* _EXERCISE INPUT_

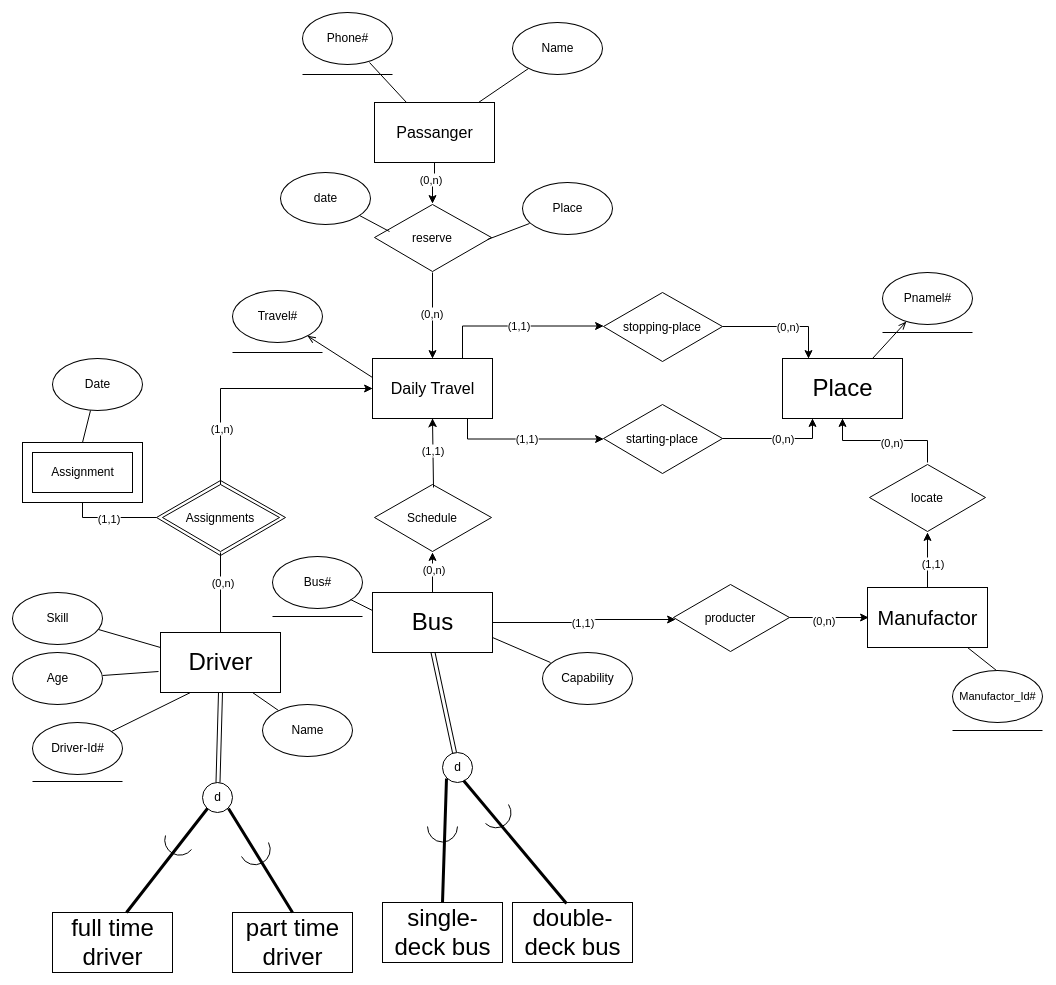
<!DOCTYPE html>
<html lang="en">
<head>
<meta charset="utf-8">
<title>Bus travel entity relationship diagram</title>
<style>
:root { --ink: #000; --paper: #fff; }
* { box-sizing: border-box; }
html, body { margin: 0; background: var(--paper); }
.diagram {
  position: relative; width: 1056px; height: 985px; overflow: hidden;
  background: var(--paper); color: var(--ink);
  font: 12px/1.2 "Liberation Sans", Arial, sans-serif;
}
.connectors { position: absolute; inset: 0; fill: none; stroke: var(--ink); }
.relations { fill: var(--paper); }
.arrow { marker-end: url(#arrow); }
.open-arrow { marker-end: url(#open-arrow); }
.subclass { stroke-width: 3; }
.total-outer { stroke-width: 5; }
.total-inner { stroke: var(--paper); stroke-width: 3; }
.node {
  position: absolute; left: var(--x); top: var(--y);
  display: grid; place-items: center; text-align: center; white-space: nowrap;
}
.entity { width: 121px; height: 61px; border: 1px solid var(--ink); font-size: 16px; }
.large { font-size: 24px; }
.medium { font-size: 20px; }
.weak { font-size: 12px; }
.weak span { display: grid; place-items: center; width: 101px; height: 41px; border: 1px solid var(--ink); }
.attribute { width: 91px; height: 53px; border: 1px solid var(--ink); border-radius: 50%; }
.long { font-size: 11px; }
.relation { width: 120px; height: 20px; transform: translate(-50%, -50%); }
.disjoint { width: 31px; height: 31px; border: 1px solid var(--ink); border-radius: 50%; }
.cardinality {
  height: 13px; background: var(--paper); font-size: 11px;
  transform: translate(-50%, -50%);
}
</style>
</head>
<body>
<main class="diagram">
  <svg class="connectors" width="1056" height="985" viewBox="0 0 1056 985" aria-hidden="true">
    <defs>
      <marker id="arrow" markerUnits="userSpaceOnUse" markerWidth="10" markerHeight="10" refX="8" refY="5" orient="auto">
        <path d="M8 5L1 8.5L2.7 5L1 1.5Z" fill="#000"/>
      </marker>
      <marker id="open-arrow" markerUnits="userSpaceOnUse" markerWidth="10" markerHeight="10" refX="8" refY="5" orient="auto">
        <path d="M1 8L8 5L1 2"/>
      </marker>
    </defs>
    <g transform="translate(.5 .5)">
      <g class="relations">
        <polygon points="374,237 432,204 491,237 432,271"/>
        <polygon points="603,326 662,292 722,326 662,361"/>
        <polygon points="603,438 662,404 722,438 662,473"/>
        <polygon points="869,497 927,464 985,497 927,531"/>
        <polygon points="374,517 432,484 491,517 432,551"/>
        <polygon points="673,617 730,584 789,617 730,651"/>
        <polygon points="156,517 220,480 285,517 220,555"/>
        <polygon points="162,517 220,484 279,517 220,551"/>
      </g>
      <g class="key-lines">
        <path d="M302 74H392M232 352H322M882 332H972M272 616H362M32 781H122M952 730H1042"/>
      </g>
      <g class="attribute-links">
        <path d="M369 62L406 102M528 68L478 102M359 215L389 231M529 223L487 239"/>
        <path d="M90 410L82 442M98 629L160 647M102 675L158 671M111 731L190 692M252 692L278 710"/>
        <path d="M350 599L372 610M492 637L550 662M967 647L996 670"/>
        <path class="open-arrow" d="M372 377L308 336"/>
        <path class="open-arrow" d="M872 358L905 322"/>
      </g>
      <g class="relation-links">
        <path class="arrow" d="M434 162V182H432V202"/>
        <path class="arrow" d="M432 272V357"/>
        <path class="arrow" d="M462 358V325.5H602"/>
        <path class="arrow" d="M722 326H808V357"/>
        <path class="arrow" d="M467 418V438.5H602"/>
        <path class="arrow" d="M722 438H812V419"/>
        <path class="arrow" d="M927 462V440H842V419"/>
        <path class="arrow" d="M927 587V533"/>
        <path class="arrow" d="M433 487L432 419"/>
        <path class="arrow" d="M432 592V553"/>
        <path class="arrow" d="M492 622H583L595 619H674"/>
        <path class="arrow" d="M789 617H867"/>
        <path class="arrow" d="M220 484V388H371"/>
        <path d="M82 502V517H156M220 552V632"/>
      </g>
      <g class="specialisations">
        <path class="total-outer" d="M220 692L217.5 782M432.5 652L454 752"/>
        <path class="total-inner" d="M220 692L217.5 782M432.5 652L454 752"/>
        <path class="subclass" d="M207 808L126 912M228 808L292 912M446 778L442 902M463 780L566 903"/>
        <path d="M165 835A15 15 0 0 0 191 849M241 856A15 15 0 0 0 268 842"/>
        <path d="M427 826A15 15.5 0 0 0 457 826M485 823A15 15 0 0 0 508 804"/>
      </g>
    </g>
  </svg>

  <section class="entities">
    <div class="node entity" style="--x:374px;--y:102px">Passanger</div>
    <div class="node entity" style="--x:372px;--y:358px">Daily Travel</div>
    <div class="node entity large" style="--x:782px;--y:358px">Place</div>
    <div class="node entity weak" style="--x:22px;--y:442px"><span>Assignment</span></div>
    <div class="node entity large" style="--x:160px;--y:632px">Driver</div>
    <div class="node entity large" style="--x:372px;--y:592px">Bus</div>
    <div class="node entity medium" style="--x:867px;--y:587px">Manufactor</div>
    <div class="node entity large" style="--x:52px;--y:912px">full time<br>driver</div>
    <div class="node entity large" style="--x:232px;--y:912px">part time<br>driver</div>
    <div class="node entity large" style="--x:382px;--y:902px">single-<br>deck bus</div>
    <div class="node entity large" style="--x:512px;--y:902px">double-<br>deck bus</div>
  </section>

  <section class="attributes">
    <div class="node attribute" style="--x:302px;--y:12px">Phone#</div>
    <div class="node attribute" style="--x:512px;--y:22px">Name</div>
    <div class="node attribute" style="--x:280px;--y:172px">date</div>
    <div class="node attribute" style="--x:522px;--y:182px">Place</div>
    <div class="node attribute" style="--x:232px;--y:290px">Travel#</div>
    <div class="node attribute" style="--x:882px;--y:272px">Pnamel#</div>
    <div class="node attribute" style="--x:52px;--y:358px">Date</div>
    <div class="node attribute" style="--x:12px;--y:592px">Skill</div>
    <div class="node attribute" style="--x:12px;--y:652px">Age</div>
    <div class="node attribute" style="--x:32px;--y:722px">Driver-Id#</div>
    <div class="node attribute" style="--x:262px;--y:704px">Name</div>
    <div class="node attribute" style="--x:272px;--y:556px">Bus#</div>
    <div class="node attribute" style="--x:542px;--y:652px">Capability</div>
    <div class="node attribute long" style="--x:952px;--y:670px">Manufactor_Id#</div>
  </section>

  <section class="relation-names">
    <div class="node relation" style="--x:432px;--y:238px">reserve</div>
    <div class="node relation" style="--x:662px;--y:327px">stopping-place</div>
    <div class="node relation" style="--x:662px;--y:439px">starting-place</div>
    <div class="node relation" style="--x:927px;--y:498px">locate</div>
    <div class="node relation" style="--x:432px;--y:518px">Schedule</div>
    <div class="node relation" style="--x:730px;--y:618px">producter</div>
    <div class="node relation" style="--x:220px;--y:518px">Assignments</div>
    <div class="node disjoint" style="--x:202px;--y:782px">d</div>
    <div class="node disjoint" style="--x:442px;--y:752px">d</div>
  </section>

  <section class="cardinalities">
    <span class="node cardinality" style="--x:431px;--y:180px">(0,n)</span>
    <span class="node cardinality" style="--x:432px;--y:314px">(0,n)</span>
    <span class="node cardinality" style="--x:519px;--y:326px">(1,1)</span>
    <span class="node cardinality" style="--x:788px;--y:327px">(0,n)</span>
    <span class="node cardinality" style="--x:527px;--y:439px">(1,1)</span>
    <span class="node cardinality" style="--x:783px;--y:439px">(0,n)</span>
    <span class="node cardinality" style="--x:892px;--y:443px">(0,n)</span>
    <span class="node cardinality" style="--x:933px;--y:564px">(1,1)</span>
    <span class="node cardinality" style="--x:433px;--y:451px">(1,1)</span>
    <span class="node cardinality" style="--x:434px;--y:570px">(0,n)</span>
    <span class="node cardinality" style="--x:583px;--y:623px">(1,1)</span>
    <span class="node cardinality" style="--x:824px;--y:621px">(0,n)</span>
    <span class="node cardinality" style="--x:222px;--y:429px">(1,n)</span>
    <span class="node cardinality" style="--x:109px;--y:519px">(1,1)</span>
    <span class="node cardinality" style="--x:223px;--y:583px">(0,n)</span>
  </section>
</main>
</body>
</html>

* _TASK_
Please quote exactly the run of lines that starts the entries and ends at the line containing "center; width: 101px;", leaving out every picture.

* _OUTPUT BELOW_
<!DOCTYPE html>
<html lang="en">
<head>
<meta charset="utf-8">
<title>Bus travel entity relationship diagram</title>
<style>
:root { --ink: #000; --paper: #fff; }
* { box-sizing: border-box; }
html, body { margin: 0; background: var(--paper); }
.diagram {
  position: relative; width: 1056px; height: 985px; overflow: hidden;
  background: var(--paper); color: var(--ink);
  font: 12px/1.2 "Liberation Sans", Arial, sans-serif;
}
.connectors { position: absolute; inset: 0; fill: none; stroke: var(--ink); }
.relations { fill: var(--paper); }
.arrow { marker-end: url(#arrow); }
.open-arrow { marker-end: url(#open-arrow); }
.subclass { stroke-width: 3; }
.total-outer { stroke-width: 5; }
.total-inner { stroke: var(--paper); stroke-width: 3; }
.node {
  position: absolute; left: var(--x); top: var(--y);
  display: grid; place-items: center; text-align: center; white-space: nowrap;
}
.entity { width: 121px; height: 61px; border: 1px solid var(--ink); font-size: 16px; }
.large { font-size: 24px; }
.medium { font-size: 20px; }
.weak { font-size: 12px; }
.weak span { display: grid; place-items: center; width: 101px; height: 41px; border: 1px solid var(--ink); }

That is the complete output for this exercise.